Ohio teen accused in shooting calls attention to the impact of incarcerated parents
An Ohio teenager accused of opening fire in Ohio’s Chardon High School will be in court this week to determine if he is competent to stand trial. The February 27 attack left three classmates dead, injured others and left a town shaken by the event.
Since the original crime, some have questioned the young man’s home life as a contributing factor to the violence. The shooter’s father has served time in prison on assault charges.
A University of Minnesota expert who could comment on the impact of incarcerated parents on adolescents is:
Rebecca Shlafer, post-doctoral fellow and developmental psychologist with the Prevention Research Center in the Department of Pediatrics, Division of Adolescent Health.
Shlafer, who recently wrote about the compound factors impacting teens with parents serving jail or prison time, says that these adolescents face a variety of issues at home beyond the prison or jail sentence.
“Many risk factors play a role in the development of teenagers with incarcerated parents,” explains Shlafer. “Some may experience poverty or may be struggling to build a relationship with a caregiver, along with pressures from school, society and the stigmas attached to parental incarceration.”
Compared with younger children, adolescents face unique issues when coping with the incarceration of a parent. This is because a teenager both understands the action and consequences of the action, and may have witnessed an ongoing violent situation. These issues are particularly common in families handling a domestic violence conviction.
Because of these varied struggles, teenagers with imprisoned parents may be more likely to engage in antisocial activity. But there are several positive ways caregivers, classmates, counselors and others can help encourage affected teens to stay out of trouble.
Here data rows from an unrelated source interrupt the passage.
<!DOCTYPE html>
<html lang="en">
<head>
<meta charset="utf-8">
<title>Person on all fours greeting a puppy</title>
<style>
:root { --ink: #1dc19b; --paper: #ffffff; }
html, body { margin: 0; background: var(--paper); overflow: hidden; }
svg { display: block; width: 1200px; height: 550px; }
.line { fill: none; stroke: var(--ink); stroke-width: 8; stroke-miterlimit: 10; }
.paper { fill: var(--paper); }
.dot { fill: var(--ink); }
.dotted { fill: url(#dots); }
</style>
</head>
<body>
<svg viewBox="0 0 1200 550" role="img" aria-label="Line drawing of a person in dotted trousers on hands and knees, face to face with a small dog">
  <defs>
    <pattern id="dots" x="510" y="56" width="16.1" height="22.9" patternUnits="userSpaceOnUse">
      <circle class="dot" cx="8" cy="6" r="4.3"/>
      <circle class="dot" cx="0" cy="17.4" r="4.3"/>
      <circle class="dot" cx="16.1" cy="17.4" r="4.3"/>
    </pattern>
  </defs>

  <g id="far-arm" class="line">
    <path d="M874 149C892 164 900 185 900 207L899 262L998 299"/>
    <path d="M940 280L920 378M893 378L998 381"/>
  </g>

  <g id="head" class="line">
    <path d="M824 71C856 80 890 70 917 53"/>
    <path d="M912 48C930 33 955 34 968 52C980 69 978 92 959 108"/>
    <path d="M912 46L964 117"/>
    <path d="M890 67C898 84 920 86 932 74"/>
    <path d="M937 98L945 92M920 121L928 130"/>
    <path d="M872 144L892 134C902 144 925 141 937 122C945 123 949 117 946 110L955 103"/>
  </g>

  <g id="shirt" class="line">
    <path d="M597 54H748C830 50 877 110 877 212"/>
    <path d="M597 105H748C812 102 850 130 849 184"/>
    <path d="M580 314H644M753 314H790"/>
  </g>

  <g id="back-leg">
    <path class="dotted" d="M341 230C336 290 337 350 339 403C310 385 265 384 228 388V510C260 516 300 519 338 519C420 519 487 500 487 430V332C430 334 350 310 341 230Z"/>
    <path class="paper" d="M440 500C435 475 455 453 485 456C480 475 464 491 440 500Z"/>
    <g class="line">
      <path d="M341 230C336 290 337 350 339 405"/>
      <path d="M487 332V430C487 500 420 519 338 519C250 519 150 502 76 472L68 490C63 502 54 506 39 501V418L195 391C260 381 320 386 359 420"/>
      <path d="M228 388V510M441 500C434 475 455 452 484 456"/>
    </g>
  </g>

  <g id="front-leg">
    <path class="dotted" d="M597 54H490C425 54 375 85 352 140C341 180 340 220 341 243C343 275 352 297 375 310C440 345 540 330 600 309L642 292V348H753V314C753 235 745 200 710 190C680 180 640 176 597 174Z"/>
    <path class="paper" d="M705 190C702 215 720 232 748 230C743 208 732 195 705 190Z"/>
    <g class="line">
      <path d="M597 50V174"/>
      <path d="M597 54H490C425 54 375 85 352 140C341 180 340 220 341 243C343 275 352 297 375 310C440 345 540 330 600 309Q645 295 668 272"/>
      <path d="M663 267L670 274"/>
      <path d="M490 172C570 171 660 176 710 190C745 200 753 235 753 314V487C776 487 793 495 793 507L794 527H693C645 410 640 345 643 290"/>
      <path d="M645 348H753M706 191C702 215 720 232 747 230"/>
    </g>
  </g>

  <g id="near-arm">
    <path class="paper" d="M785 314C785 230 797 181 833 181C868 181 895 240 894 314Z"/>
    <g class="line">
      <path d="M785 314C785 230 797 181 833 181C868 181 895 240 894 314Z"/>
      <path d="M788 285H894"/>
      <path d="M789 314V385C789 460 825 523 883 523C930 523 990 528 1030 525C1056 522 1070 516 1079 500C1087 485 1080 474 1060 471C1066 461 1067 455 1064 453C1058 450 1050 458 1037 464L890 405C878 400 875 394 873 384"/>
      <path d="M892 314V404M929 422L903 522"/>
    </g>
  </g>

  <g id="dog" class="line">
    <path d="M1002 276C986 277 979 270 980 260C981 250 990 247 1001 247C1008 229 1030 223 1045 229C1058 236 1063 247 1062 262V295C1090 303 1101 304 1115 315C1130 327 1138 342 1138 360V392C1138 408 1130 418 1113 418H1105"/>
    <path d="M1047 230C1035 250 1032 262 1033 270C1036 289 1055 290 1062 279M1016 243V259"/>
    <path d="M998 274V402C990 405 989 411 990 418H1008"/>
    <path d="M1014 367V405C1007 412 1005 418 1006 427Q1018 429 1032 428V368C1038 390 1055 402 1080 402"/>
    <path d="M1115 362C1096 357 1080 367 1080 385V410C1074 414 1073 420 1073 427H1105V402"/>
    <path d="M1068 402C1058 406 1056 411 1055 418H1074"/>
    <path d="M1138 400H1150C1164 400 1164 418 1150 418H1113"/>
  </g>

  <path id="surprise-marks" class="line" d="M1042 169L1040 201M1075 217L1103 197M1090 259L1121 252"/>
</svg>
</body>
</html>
• Develop a positive caregiver relationship, even if it isn’t with the primary caregiver.
• Ensure the teenager has strong connections within his or her peer group. Even one good friend is enough.
• Encourage engagement in the classroom or after school activities, like sports, drama or mentorship programs.
Despite the major impact this experience can have on a child’s life, there is a lack of information on how many children and teenagers are impacted by the incarceration of a parent, particularly in Minnesota. Shlafer hopes to see a national research agenda, aimed at better understanding the needs of this population.
“The amount of people we’re incarcerating is a major public health concern,” says Shlafer. “We don’t consider the collateral damage.”
To schedule an interview with Shlafer, contact Caroline Marin, (612) 624-5680 or firstname.lastname@example.org.
Expert Alert is a service provided by the University News Service. Delivered regularly, Expert Alert is designed to connect university experts to today’s breaking news and current events. For an archive and other useful media services, visit www.umn.edu/news. Views expressed by experts do not necessarily represent the views of the University of Minnesota.